Work out how many lines below contain the word "right", then give that number alone.
++++++++++
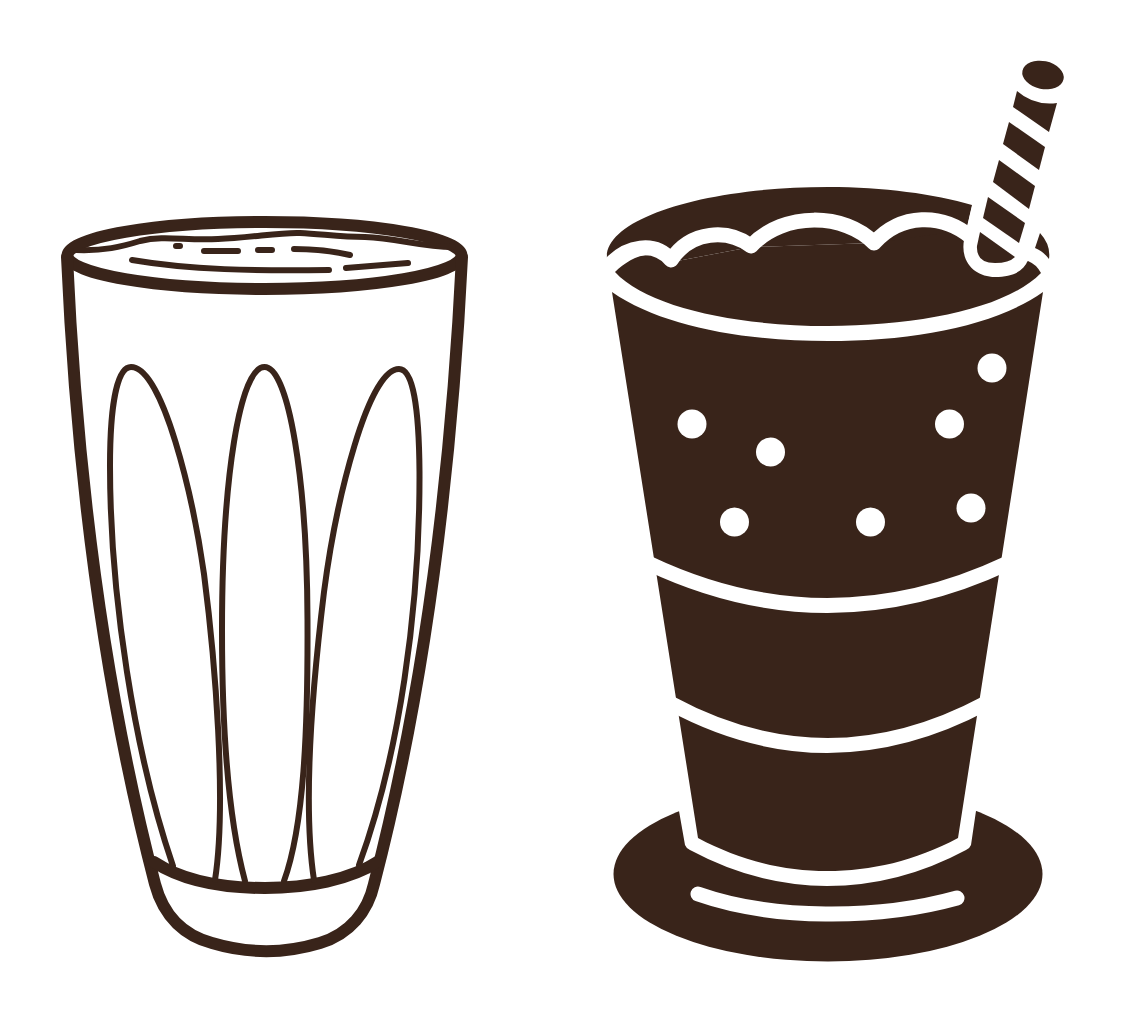
<!DOCTYPE html>
<html lang="en">
<head>
<meta charset="utf-8">
<title>Milkshake glasses</title>
<style>
:root { --cocoa: #39241a; --paper: #ffffff; }
html, body { margin: 0; background: var(--paper); overflow: hidden; }
svg { display: block; width: 1124px; height: 1022px; }
.line { fill: none; stroke: var(--cocoa); stroke-width: 6; stroke-linecap: round; stroke-linejoin: round; }
.bold { stroke-width: 12; }
.solid { fill: var(--cocoa); }
.dot { fill: var(--paper); }
.gap { fill: none; stroke: var(--paper); stroke-width: 15; stroke-linecap: round; stroke-linejoin: round; }
</style>
</head>
<body>
<svg viewBox="0 0 1124 1022" role="img" aria-label="An outlined milkshake glass beside a solid takeaway cup with a striped straw">
  <defs><circle id="bubble" class="dot" r="14.5"/></defs>

  <g id="outlined-glass">
    <g class="line bold">
      <ellipse cx="264.5" cy="255.5" rx="197" ry="33.5"/>
      <path d="M67 257C77 480 104 688 155 884C164 918 186 936 212 943C249 954 284 954 320 943C350 934 368 911 374 884C425 688 451 480 462 257"/>
      <path d="M154 862C183 881 225 888 265 888C307 888 350 880 379 861"/>
    </g>
    <g id="flutes" class="line">
      <path d="M173 866C134 752 110 594 110 466C110 406 117 367 131 367C163 367 193 497 204 574C215 659 227 803 215 880"/>
      <path d="M245 881C227 814 222 720 222 630C222 478 240 367 264.500 367C289 367 307 482 307.500 620C308 730 304 826 284 881"/>
      <path d="M314 880C303 808 312 690 324 592C336 500 368 369 399 369C413 369 419 407 419.500 472C420 610 399 756 359 865"/>
    </g>
    <g id="foam-marks" class="line">
      <path d="M76 250C104 251 121 247 140 241C165 235 186 241 218 239C250 238 281 232 300 233C322 234 340 237 365 237C397 238 421 247 453 247"/>
      <path d="M176 246H180M204 251H238M258 250H272M294 249C313 249 333 251 350 255M132 260C190 270 255 271 329 270M346 268L408 263"/>
    </g>
  </g>

  <g id="solid-cup">
    <g id="saucer">
      <ellipse class="solid" cx="828" cy="874" rx="214.500" ry="87.500"/>
      <path class="gap" d="M698 894C772 920 878 920 957 898"/>
      <path class="dot" d="M676 780L679 811L685 845Q686 848 690 850Q757 886 827 886Q899 886 966 850Q970 848 971 845L976 811L982 780Z"/>
    </g>
    <g id="cup-body">
      <path class="solid" d="M612 292C661 326 742 341 828 341C914 341 995 326 1043 292L958 838C915 861 871 871 827 871C783 871 739 860 698 838Z"/>
      <path class="gap" d="M648 563Q827 648 1008 563M670 703Q827 788 986 703"/>
      <use href="#bubble" x="992" y="368"/>
      <use href="#bubble" x="692" y="424"/>
      <use href="#bubble" x="949.500" y="424"/>
      <use href="#bubble" x="770.500" y="452"/>
      <use href="#bubble" x="734.500" y="522"/>
      <use href="#bubble" x="870.500" y="522"/>
      <use href="#bubble" x="971" y="508"/>
    </g>
    <g id="rim-and-foam">
      <path class="solid" d="M607 259C603 220 700 187 828 187C884 187 934 194 972 205L964 240C934 262 900 250 874 243L751 247L672 262C650 246 625 241 607 259Z"/>
      <path class="solid" d="M1040 233Q1051 245 1049 259Q1043 251 1035 248Z"/>
      <path class="solid" d="M615 272C628 260 648 246 672 262L751 247L874 243L964 230L994 277L1028 261Q1036 264 1041 273C1007 308 920 326 828 326C736 326 647 307 615 272Z"/>
      <path class="gap" d="M608 267C626 245 655 241 671 260C691 230 728 229 751 246C784 211 845 213 874 243C901 213 942 213 971 237"/>
    </g>
    <g id="straw">
      <path class="dot" d="M974 198L964 240C960 263 976 277 995 277C1013 277 1024 271 1028 260L1042 225L1030 190Z"/>
      <ellipse class="solid" cx="1043" cy="75" rx="21" ry="14" transform="rotate(12 1043 75)"/>
      <g class="solid">
        <path d="M1017 91Q1034 106 1057 103L1049 132L1013 107Z"/>
        <path d="M1009 122L1045 147L1039 170L1003 144Z"/>
        <path d="M999 160L1035 186L1029 209L993 182Z"/>
        <path d="M988 197L1025 223L1019 243L983 218Z"/>
        <path d="M980 232L1015 257Q1009 263 995 263Q976 263 977 246Z"/>
      </g>
    </g>
  </g>
</svg>
</body>
</html>
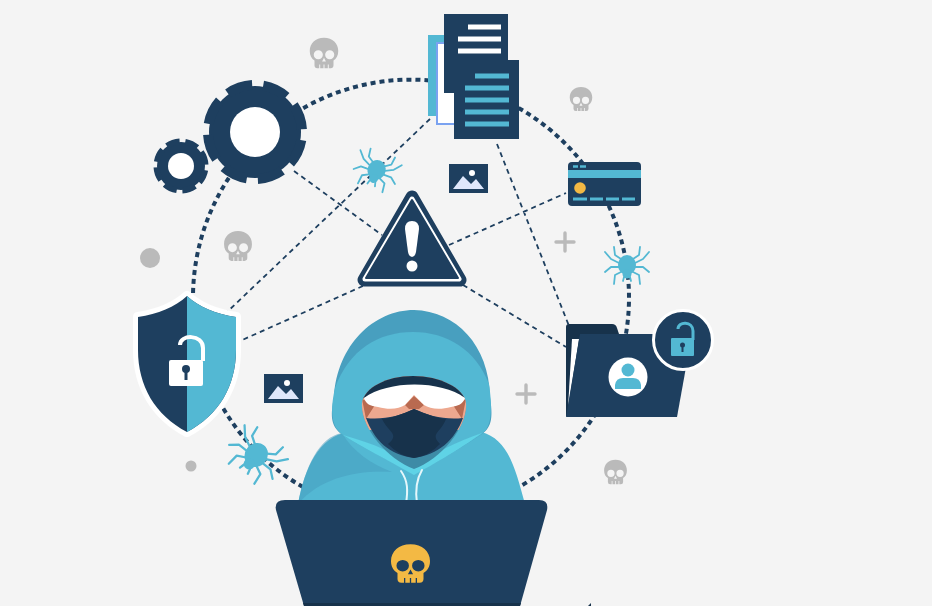
<!DOCTYPE html>
<html lang="en">
<head>
<meta charset="utf-8">
<title>Cyber security threat illustration</title>
<style>
:root{--paper:#f4f4f4;--navy:#1e3f5f;--deep:#17324b;--cyan:#53b8d3;--teal:#489fbf;--aqua:#5fd3e6;--grey:#bababa;--gold:#f3b944;--skin:#eda88f;--tan:#b96a50;--white:#fff}
html,body{margin:0;height:100%;overflow:hidden;background:var(--paper)}
svg{display:block}
.navy{fill:var(--navy)}.deep{fill:var(--deep)}.cyan{fill:var(--cyan)}.teal{fill:var(--teal)}.white{fill:var(--white)}.grey{fill:var(--grey)}.gold{fill:var(--gold)}
.orbit{fill:none;stroke:var(--navy);stroke-width:4;stroke-dasharray:5 4}
.links{fill:none;stroke:var(--navy);stroke-width:1.8;stroke-dasharray:5 4}
.plus{stroke:var(--grey);stroke-width:3.4;stroke-linecap:round}
.legs{fill:none;stroke:var(--cyan);stroke-width:1.8;stroke-linecap:round;stroke-linejoin:round}
.teeth{fill:none;stroke:var(--navy)}
.lines-white{stroke:var(--white);stroke-width:5}
.lines-cyan{stroke:var(--cyan);stroke-width:5}
</style>
</head>
<body>
<svg width="932" height="606" viewBox="0 0 932 606" role="img" aria-label="Hooded hacker at a laptop surrounded by security icons">
<defs>
<path id="skull" fill-rule="evenodd" d="M0-16C9-16 15-10 15-2C15 3 13 6 10 8V13Q10 16 7 16H-7Q-10 16-10 13V8C-13 6-15 3-15-2C-15-10-9-16 0-16ZM-6-3A4.800 4.800 0 1 0-6 6.600A4.800 4.800 0 1 0-6-3ZM6-3A4.800 4.800 0 1 0 6 6.600A4.800 4.800 0 1 0 6-3ZM0 5L-2 9H2ZM-5 12V16H-4V12ZM-.5 12V16H.5V12ZM4 12V16H5V12Z"/>
<g id="spider">
<ellipse class="cyan" cy="1" rx="9" ry="10"/>
<circle class="cyan" cy="10" r="4.500"/>
<path class="legs" d="M-6-5L-12-9L-13-17M-8-1L-16-5L-22-12M-8 3L-16 3L-22 8M-6 8L-12 11L-13 20M6-5L12-9L13-17M8-1L16-5L22-12M8 3L16 3L22 8M6 8L12 11L13 20M-3 13L-4 17M3 13L4 17"/>
</g>
<g id="photo-icon">
<rect class="navy" width="39" height="29"/>
<circle class="white" cx="23" cy="9" r="3"/>
<path d="M4 25L14 12L22 20L27 15L35 25Z" fill="#dfe7fb"/>
</g>
<g id="plus-sign" class="plus"><path d="M-9 0H9M0-9V9"/></g>
<clipPath id="shield-right"><rect x="187" y="285" width="60" height="160"/></clipPath>
<clipPath id="face-opening"><path id="opening" d="M413 376C440 376 464 388 466 403C468 427 440 460 414 469C388 460 360 427 362 403C364 388 386 376 413 376Z"/></clipPath>
</defs>

<rect width="932" height="606" fill="var(--paper)"/>

<g id="network">
<path class="orbit" d="M303 487A218 218 0 1 1 519 487"/>
<path class="links" d="M430 119L226 313M294 171L382 235M449 245L566 193M497 144L571 331M463 285L566 347M363 286L240 341"/>
</g>

<g id="scatter" class="grey">
<use href="#skull" transform="translate(324 53) scale(.95)"/>
<use href="#skull" transform="translate(581 99) scale(.75)"/>
<use href="#skull" transform="translate(238 246) scale(.93)"/>
<use href="#skull" transform="translate(615.500 472) scale(.76)"/>
<circle cx="150" cy="258" r="10"/>
<circle cx="191" cy="466" r="5.500"/>
<use href="#plus-sign" x="565" y="242"/>
<use href="#plus-sign" x="526" y="394"/>
</g>

<g id="gears">
<circle class="navy" cx="255" cy="132" r="46"/>
<circle class="teeth" cx="255" cy="132" r="47" stroke-width="10" pathLength="80" stroke-dasharray="7 3" transform="rotate(10 255 132)"/>
<circle class="white" cx="255" cy="132" r="25"/>
<circle class="navy" cx="181" cy="166" r="24"/>
<circle class="teeth" cx="181" cy="166" r="24.500" stroke-width="6" pathLength="80" stroke-dasharray="7 3" transform="rotate(10 181 166)"/>
<circle class="white" cx="181" cy="166" r="13"/>
</g>

<g id="documents">
<rect class="cyan" x="428" y="35" width="40" height="81"/>
<rect x="437" y="43" width="40" height="81" fill="#fff" stroke="#7aa2f0" stroke-width="2"/>
<rect class="navy" x="444" y="14" width="64" height="79"/>
<path class="lines-white" d="M468 27H501M458 39H501M458 51H501"/>
<rect class="navy" x="454" y="60" width="65" height="79"/>
<path class="lines-cyan" d="M475 76H509M465 88H509M465 100H509M465 112H509M465 124H509"/>
</g>

<g id="photo-files">
<use href="#photo-icon" x="449" y="164"/>
<use href="#photo-icon" x="264" y="374"/>
</g>

<g id="payment-card">
<rect class="navy" x="568" y="162" width="73" height="44" rx="4"/>
<rect class="cyan" x="568" y="170" width="73" height="8"/>
<path d="M573 166.500H578M580 166.500H586" stroke="var(--cyan)" stroke-width="2.500"/>
<circle class="gold" cx="580" cy="188" r="5.800"/>
<path d="M573 199H587M590 199H603M606 199H619M622 199H635" stroke="var(--cyan)" stroke-width="3"/>
</g>

<g id="warning-sign">
<path d="M412 197L460 280H364Z" fill="var(--navy)" stroke="var(--navy)" stroke-width="13" stroke-linejoin="round"/>
<path d="M412 199L459 279H365Z" fill="var(--navy)" stroke="var(--white)" stroke-width="5" stroke-linejoin="round"/>
<path d="M412 200L458 278H366Z" fill="var(--navy)" stroke="var(--navy)" stroke-width="2" stroke-linejoin="round"/>
<path class="white" d="M412 221Q419 221 419 229L416 252Q415 257 412 257Q409 257 408 252L405 229Q405 221 412 221Z"/>
<circle class="white" cx="412" cy="266" r="5.500"/>
</g>

<g id="shield">
<path id="shield-shape" d="M187 296C199 307 216 314 236 317V350C236 386 219 415 187 432C155 415 138 386 138 350V317C158 314 175 307 187 296Z" fill="var(--navy)" stroke="var(--white)" stroke-width="10" stroke-linejoin="round"/>
<path d="M187 296C199 307 216 314 236 317V350C236 386 219 415 187 432C155 415 138 386 138 350V317C158 314 175 307 187 296Z" fill="var(--navy)"/>
<path class="cyan" clip-path="url(#shield-right)" d="M187 296C199 307 216 314 236 317V350C236 386 219 415 187 432Z"/>
<path d="M180 345C180 334 203 334 203 348V361" fill="none" stroke="var(--white)" stroke-width="4"/>
<rect class="white" x="169" y="360" width="34" height="26" rx="2"/>
<circle class="navy" cx="186" cy="369" r="4"/>
<path class="navy" d="M184.500 370H187.500V380H184.500Z"/>
</g>

<g id="user-folder">
<path class="deep" d="M566 416V327Q566 324 569 324H612Q616 324 617 328L619 334H630V416Z"/>
<path class="white" d="M572 339H579L568 408Z"/>
<path class="navy" d="M580 334H692L677 417H566Z"/>
<circle class="white" cx="628" cy="377" r="19.500"/>
<circle class="cyan" cx="628" cy="370" r="6.500"/>
<path class="cyan" d="M615 389V385Q616 378 623 378H633Q640 378 641 385V389Z"/>
<circle cx="683" cy="340" r="29.500" fill="var(--navy)" stroke="var(--white)" stroke-width="3"/>
<path d="M678 329C678 321 693 321 693 331V340" fill="none" stroke="var(--cyan)" stroke-width="3"/>
<rect class="cyan" x="671" y="338" width="23" height="18" rx="1"/>
<circle class="navy" cx="682.500" cy="345" r="2.500"/>
<rect class="navy" x="681.500" y="346" width="2" height="6"/>
</g>

<g id="bugs">
<use href="#spider" transform="translate(377 169) rotate(20)"/>
<use href="#spider" transform="translate(627 264)"/>
<use href="#spider" transform="translate(257 454) rotate(38) scale(1.250)"/>
</g>

<g id="hacker">
<path class="cyan" d="M298 504C305 467 319 437 348 432L414 470L481 432C508 439 515 467 525 504Z"/>
<path class="teal" d="M298 504C305 467 319 437 342 433C353 452 372 464 392 472C360 470 322 476 298 504Z" opacity=".55"/>
<path class="teal" d="M414 310C456 311 489 345 490 397C493 417 492 427 482 434C464 446 445 458 414 474C384 458 362 447 343 435C331 427 330 417 334 397C337 345 374 310 414 310Z"/>
<path class="cyan" d="M413 332C447 332 476 350 489 384C492 405 493 426 482 434C464 446 445 458 414 474C384 458 362 447 343 435C331 427 330 410 335 388C349 350 378 332 413 332Z"/>
<path d="M482 433C464 446 445 458 414 475C384 458 362 447 343 435C375 444 397 454 414 466C432 454 456 442 482 433Z" fill="var(--aqua)"/>
<use href="#opening" fill="#3e8ba6"/>
<g clip-path="url(#face-opening)">
<rect x="358" y="370" width="112" height="60" fill="var(--skin)"/>
<path class="deep" d="M358 374H470V401C445 385 384 385 358 401Z"/>
<path d="M362 399L375 405L366 419ZM466 399L453 405L462 419Z" fill="var(--tan)"/>
<path d="M405 405L414 396L424 405L419 409H409Z" fill="var(--tan)"/>
<path class="navy" d="M366 418C383 420 400 416 414 409C429 416 445 420 463 418C455 440 438 455 414 458C389 455 374 440 366 418Z"/>
<path class="deep" d="M414 409C426 414 436 418 446 419C440 434 430 433 440 444Q429 456 414 458Q399 456 388 444C400 434 389 433 382 419C392 418 403 414 414 409Z"/>
</g>
<path class="white" d="M364 398C388 380 441 380 465 398C463 404 458 406 451 407C440 410 430 409 424 405L414 395L405 405C399 409 389 410 378 407C370 406 366 404 364 398Z"/>
<path d="M406 504C408 490 408 481 401 471M417 504C415 490 416 480 422 470" fill="none" stroke="#e5f7fb" stroke-width="2" stroke-linecap="round"/>
</g>

<g id="laptop">
<path class="navy" d="M285 500H539Q549 500 547 510L520 606H304L276 510Q274 500 285 500Z"/>
<path class="deep" d="M303 603H521L520 606H304Z"/>
<use href="#skull" class="gold" transform="translate(410.500 563.500) scale(1.300 1.200)"/>
<path class="deep" d="M588 606L591 603V606Z"/>
</g>
</svg>
</body>
</html>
++++++++++
▸ SOLUTION TO THIS TASK: 2